There is some concern here about Warrick's youth. The club was perplexed when he didn't finish his community service in three months after they made him the fourth pick in the draft and nearly two months after they tied virtually half his bonus to completing the 30 days.
"It wasn't like he didn't try and finish," Mooshagian said. "There were a couple of times he reported to work and his name wasn't on the list. But he can be easily distracted. The main thing is he has to keep his focus. We told him we felt it was important for him to be here from the first day and he responded. He's been pleasant, anxious, ready to go. He's a great talent."
The Bengals credited Warrick for deciding to report on time and he didn't make any excuses. He knows if he doesn't finish by Sept. 30, he could go to jail. He plans to wrap it up during the Bengals' bye week of Sept. 3-10.
"After the season in January, I was getting ready for the draft," Warrick said. "Then it got busy after the draft. I really wanted to finish it before I came because I don't want to back to Tallahassee to have to finish it. But I'll do it like a man. The main thing is to get it done and that's what I'm going to do. Get it done."

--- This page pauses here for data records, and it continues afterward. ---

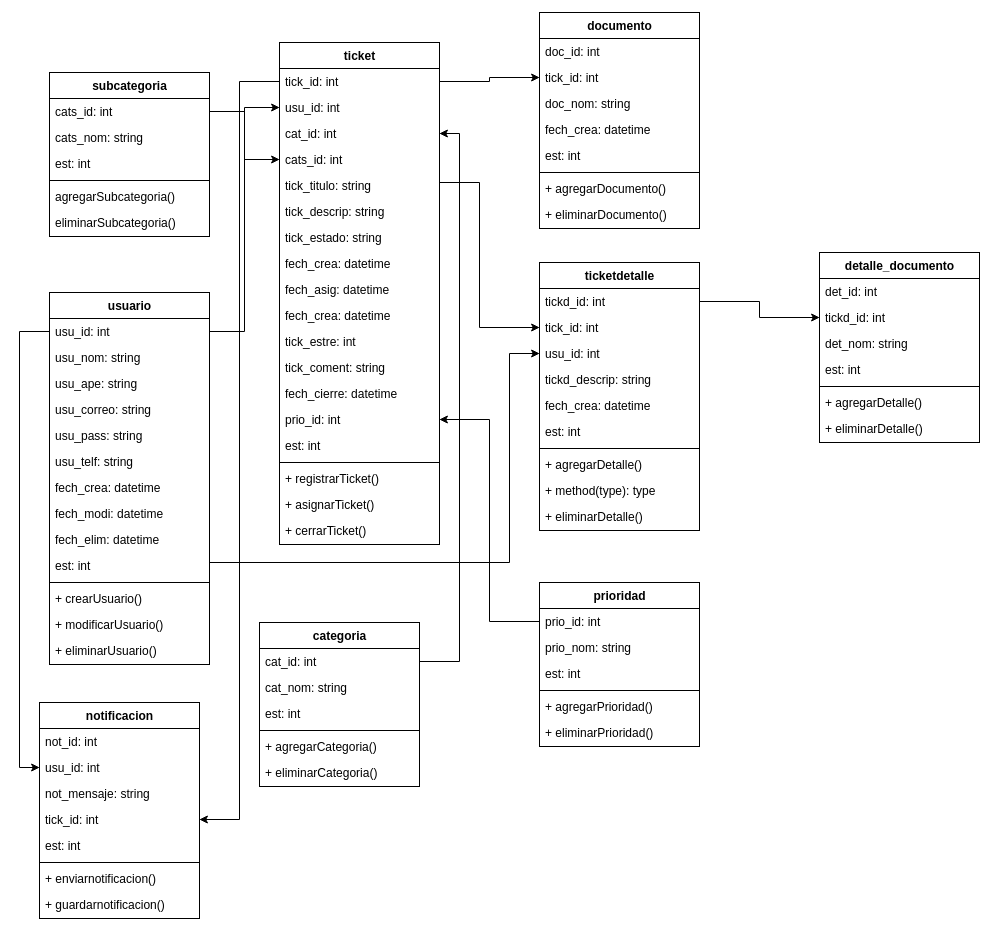
<!DOCTYPE html>
<html lang="es">
<head>
<meta charset="utf-8">
<title>Diagrama de clases: ticket</title>
<style>
  :root { --paper: #ffffff; --ink: #000000; --row: 26px; }
  * { box-sizing: border-box; margin: 0; padding: 0; }
  html, body { width: 992px; height: 934px; overflow: hidden; background: var(--paper); }
  .diagram {
    position: relative; width: 992px; height: 934px; overflow: hidden;
    color: var(--ink); font: 12px/var(--row) "Liberation Sans", Arial, sans-serif;
  }
  .connectors { position: absolute; left: 0; top: 0; }
  .connectors path { fill: none; stroke: var(--ink); }
  .connectors marker path { fill: var(--ink); }
  .class {
    position: absolute; width: 161px;
    border: 1px solid var(--ink); background: var(--paper);
  }
  .class h2 {
    height: 26px; border-bottom: 1px solid var(--ink);
    font-size: 12px; line-height: 26px; font-weight: bold; text-align: center;
  }
  .class ul { list-style: none; padding: 0 5px; }
  .class li { height: var(--row); white-space: nowrap; }
  .attributes { margin-bottom: 3px; }
  .class .methods { border-top: 1px solid var(--ink); padding-top: 3px; }
  #subcategoria { left: 49px; top: 72px; }
  #usuario { left: 49px; top: 292px; }
  #notificacion { left: 39px; top: 702px; }
  #ticket { left: 279px; top: 42px; }
  #categoria { left: 259px; top: 622px; }
  #documento { left: 539px; top: 12px; }
  #ticketdetalle { left: 539px; top: 262px; }
  #prioridad { left: 539px; top: 582px; }
  #detalle-documento { left: 819px; top: 252px; }
</style>
</head>
<body>
<main class="diagram">
  <section class="class" id="subcategoria">
    <h2>subcategoria</h2>
    <ul class="attributes">
      <li>cats_id: int</li>
      <li>cats_nom: string</li>
      <li>est: int</li>
    </ul>
    <ul class="methods">
      <li>agregarSubcategoria()</li>
      <li>eliminarSubcategoria()</li>
    </ul>
  </section>

  <section class="class" id="usuario">
    <h2>usuario</h2>
    <ul class="attributes">
      <li>usu_id: int</li>
      <li>usu_nom: string</li>
      <li>usu_ape: string</li>
      <li>usu_correo: string</li>
      <li>usu_pass: string</li>
      <li>usu_telf: string</li>
      <li>fech_crea: datetime</li>
      <li>fech_modi: datetime</li>
      <li>fech_elim: datetime</li>
      <li>est: int</li>
    </ul>
    <ul class="methods">
      <li>+ crearUsuario()</li>
      <li>+ modificarUsuario()</li>
      <li>+ eliminarUsuario()</li>
    </ul>
  </section>

  <section class="class" id="notificacion">
    <h2>notificacion</h2>
    <ul class="attributes">
      <li>not_id: int</li>
      <li>usu_id: int</li>
      <li>not_mensaje: string</li>
      <li>tick_id: int</li>
      <li>est: int</li>
    </ul>
    <ul class="methods">
      <li>+ enviarnotificacion()</li>
      <li>+ guardarnotificacion()</li>
    </ul>
  </section>

  <section class="class" id="ticket">
    <h2>ticket</h2>
    <ul class="attributes">
      <li>tick_id: int</li>
      <li>usu_id: int</li>
      <li>cat_id: int</li>
      <li>cats_id: int</li>
      <li>tick_titulo: string</li>
      <li>tick_descrip: string</li>
      <li>tick_estado: string</li>
      <li>fech_crea: datetime</li>
      <li>fech_asig: datetime</li>
      <li>fech_crea: datetime</li>
      <li>tick_estre: int</li>
      <li>tick_coment: string</li>
      <li>fech_cierre: datetime</li>
      <li>prio_id: int</li>
      <li>est: int</li>
    </ul>
    <ul class="methods">
      <li>+ registrarTicket()</li>
      <li>+ asignarTicket()</li>
      <li>+ cerrarTicket()</li>
    </ul>
  </section>

  <section class="class" id="categoria">
    <h2>categoria</h2>
    <ul class="attributes">
      <li>cat_id: int</li>
      <li>cat_nom: string</li>
      <li>est: int</li>
    </ul>
    <ul class="methods">
      <li>+ agregarCategoria()</li>
      <li>+ eliminarCategoria()</li>
    </ul>
  </section>

  <section class="class" id="documento">
    <h2>documento</h2>
    <ul class="attributes">
      <li>doc_id: int</li>
      <li>tick_id: int</li>
      <li>doc_nom: string</li>
      <li>fech_crea: datetime</li>
      <li>est: int</li>
    </ul>
    <ul class="methods">
      <li>+ agregarDocumento()</li>
      <li>+ eliminarDocumento()</li>
    </ul>
  </section>

  <section class="class" id="ticketdetalle">
    <h2>ticketdetalle</h2>
    <ul class="attributes">
      <li>tickd_id: int</li>
      <li>tick_id: int</li>
      <li>usu_id: int</li>
      <li>tickd_descrip: string</li>
      <li>fech_crea: datetime</li>
      <li>est: int</li>
    </ul>
    <ul class="methods">
      <li>+ agregarDetalle()</li>
      <li>+ method(type): type</li>
      <li>+ eliminarDetalle()</li>
    </ul>
  </section>

  <section class="class" id="prioridad">
    <h2>prioridad</h2>
    <ul class="attributes">
      <li>prio_id: int</li>
      <li>prio_nom: string</li>
      <li>est: int</li>
    </ul>
    <ul class="methods">
      <li>+ agregarPrioridad()</li>
      <li>+ eliminarPrioridad()</li>
    </ul>
  </section>

  <section class="class" id="detalle-documento">
    <h2>detalle_documento</h2>
    <ul class="attributes">
      <li>det_id: int</li>
      <li>tickd_id: int</li>
      <li>det_nom: string</li>
      <li>est: int</li>
    </ul>
    <ul class="methods">
      <li>+ agregarDetalle()</li>
      <li>+ eliminarDetalle()</li>
    </ul>
  </section>

  <svg class="connectors" width="992" height="934" viewBox="0 0 992 934" aria-hidden="true">
    <defs>
      <marker id="arrow" markerUnits="userSpaceOnUse" markerWidth="10" markerHeight="10" refX="8" refY="5" orient="auto">
        <path d="M8 5 L1 8.5 L2.8 5 L1 1.5 Z"/>
      </marker>
    </defs>
    <g transform="translate(.5 .5)" marker-end="url(#arrow)">
      <path id="subcategoria-ticket" marker-end="url(#arrow)" d="M209 111 H244 V159 H278"/>
      <path id="usuario-ticket" marker-end="url(#arrow)" d="M209 331 H244 V107 H278"/>
      <path id="usuario-notificacion" marker-end="url(#arrow)" d="M49 331 H19 V767 H38"/>
      <path id="usuario-ticketdetalle" marker-end="url(#arrow)" d="M209 562 H509 V353 H538"/>
      <path id="ticket-notificacion" marker-end="url(#arrow)" d="M279 81 H239 V819 H200"/>
      <path id="ticket-documento" marker-end="url(#arrow)" d="M439 81 H489 V77 H538"/>
      <path id="ticket-ticketdetalle" marker-end="url(#arrow)" d="M439 182 H479 V327 H538"/>
      <path id="categoria-ticket" marker-end="url(#arrow)" d="M419 661 H459 V133 H440"/>
      <path id="prioridad-ticket" marker-end="url(#arrow)" d="M539 621 H489 V419 H440"/>
      <path id="ticketdetalle-detalle" marker-end="url(#arrow)" d="M699 301 H759 V317 H818"/>
    </g>
  </svg>
</main>
</body>
</html>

Which is pretty much Warrick's game on the field. It's no secret what he can do best. Just getting it done by running away from people. One of the questions is if he can get off the line of scrimmage against NFL sized players.
"Coming from Florida State, that's what we did all our life," Warrick said. "Bump and run coverage 24, 7 every day in practice. That's what made me a great receiver...You can't go out there trying to do too much. That's when bad things happen. You've got to be patient. You know you're going to be hungry, but you still have to be patient and not try to do too much."